After five years and close to $500 million in red ink, Cablevision Systems Corp. has finally pulled the plug on its ailing New York metro area CE chain, The Wiz.
Unable to stanch the losses after multiple management shakeups, store closings and redesigns, the entertainment and cable provider announced that it would exit the consumer electronics retail business by the end of June.
The company, which has been under pressure to curb its debt and boost its bottom line, said it is “exploring options” for the remaining 17 Wiz locations, including selling the chain or shutting its doors.
In a written statement Cablevision noted that “continuing to operate the stores is no longer a viable option … as business conditions at the retailer eroded due to a weakened retail economy and other factors.”
Indeed, while The Wiz’s problems run longer and deeper than the current economic climate, the difficult holiday selling season proved to be the last straw, as the chain recorded a fourth quarter pro forma sales decline of 33 percent, to $77 million, against a loss of $21 million.
As Cablevision retail president Jeffrey Yapp told TWICE last summer, “Cablevision has shown tremendous patience. But it would be naive to think it could go on forever. They’re not going to support a money-losing operation.” Yapp, the last in a succession of managers brought in to turn The Wiz around, said his mandate was to produce “a significant
improvement in operations by the fourth quarter” — the unspoken implication being, or else.
All told, The Wiz has lost nearly a half-billion dollars including write-downs and restructuring charges since Cablevision acquired the bankrupt retailer from the founding Jemal family in 1998 for a reported $80 million.
Cablevision chairman Charles Dolan had envisioned the 53-unit chain as an ideal platform from which to sell the company’s various products and services, including TV and Internet cable subscriptions and modems. Wiz stores also sell tickets to sporting events for the Cablevision-owned New York Knicks, Rangers and Liberty professional sports teams, and to entertainment events held at its Madison Square Garden and Radio City Music Hall properties. Cablevision customers can also pay their bills and attend to other service matters at the retail locations.
But the 27-year-old chain, whose splashy ads and flashy stores had helped make it a New York area icon in the 1980s (when it was called Nobody Beats the Wiz), was unable to find traction under Cablevision’s shifting management teams and store design strategies. Compounding the problem was an already cut-throat CE market that claimed more than a dozen regional specialists throughout the 1980s and 1990s, and which became superheated following the re-entry of Circuit City and more recent incursions by Best Buy.
Cablevision and Yapp gave it their last shot during the third quarter by closing all but the 17 most viable stores, retrofitting them with a new, interactive format, and touting the changes in an ad campaign that urged shoppers to rediscover “The New Wiz.”

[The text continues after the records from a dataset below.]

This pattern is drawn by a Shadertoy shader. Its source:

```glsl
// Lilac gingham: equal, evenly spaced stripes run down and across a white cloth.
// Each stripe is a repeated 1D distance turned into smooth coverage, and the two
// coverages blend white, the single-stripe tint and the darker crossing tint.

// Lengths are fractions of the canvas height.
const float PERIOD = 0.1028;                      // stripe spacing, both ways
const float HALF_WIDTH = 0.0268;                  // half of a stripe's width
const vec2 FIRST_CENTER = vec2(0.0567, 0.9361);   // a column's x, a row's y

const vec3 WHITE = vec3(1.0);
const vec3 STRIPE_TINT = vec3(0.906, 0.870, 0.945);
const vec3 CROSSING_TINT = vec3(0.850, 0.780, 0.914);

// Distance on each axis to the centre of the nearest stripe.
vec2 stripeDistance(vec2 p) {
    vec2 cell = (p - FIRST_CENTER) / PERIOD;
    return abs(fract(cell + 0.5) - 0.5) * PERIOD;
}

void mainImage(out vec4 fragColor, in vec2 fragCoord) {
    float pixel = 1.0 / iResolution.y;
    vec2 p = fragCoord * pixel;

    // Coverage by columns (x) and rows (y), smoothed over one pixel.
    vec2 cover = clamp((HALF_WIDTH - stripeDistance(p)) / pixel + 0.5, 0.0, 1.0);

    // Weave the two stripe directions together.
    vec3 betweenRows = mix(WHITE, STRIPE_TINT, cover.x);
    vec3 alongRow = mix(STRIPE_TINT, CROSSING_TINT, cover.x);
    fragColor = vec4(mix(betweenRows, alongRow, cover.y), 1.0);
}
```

But the retailer’s role as an adjunct to Cablevision’s core cable business diminished even further in the fourth quarter. Senior executives said that The Wiz had dropped to third or fourth place among its cable modem distribution channels, accounting for only 5 percent of sales compared to 22 percent earlier in the year, supplanted by the company’s Web site and inbound call centers.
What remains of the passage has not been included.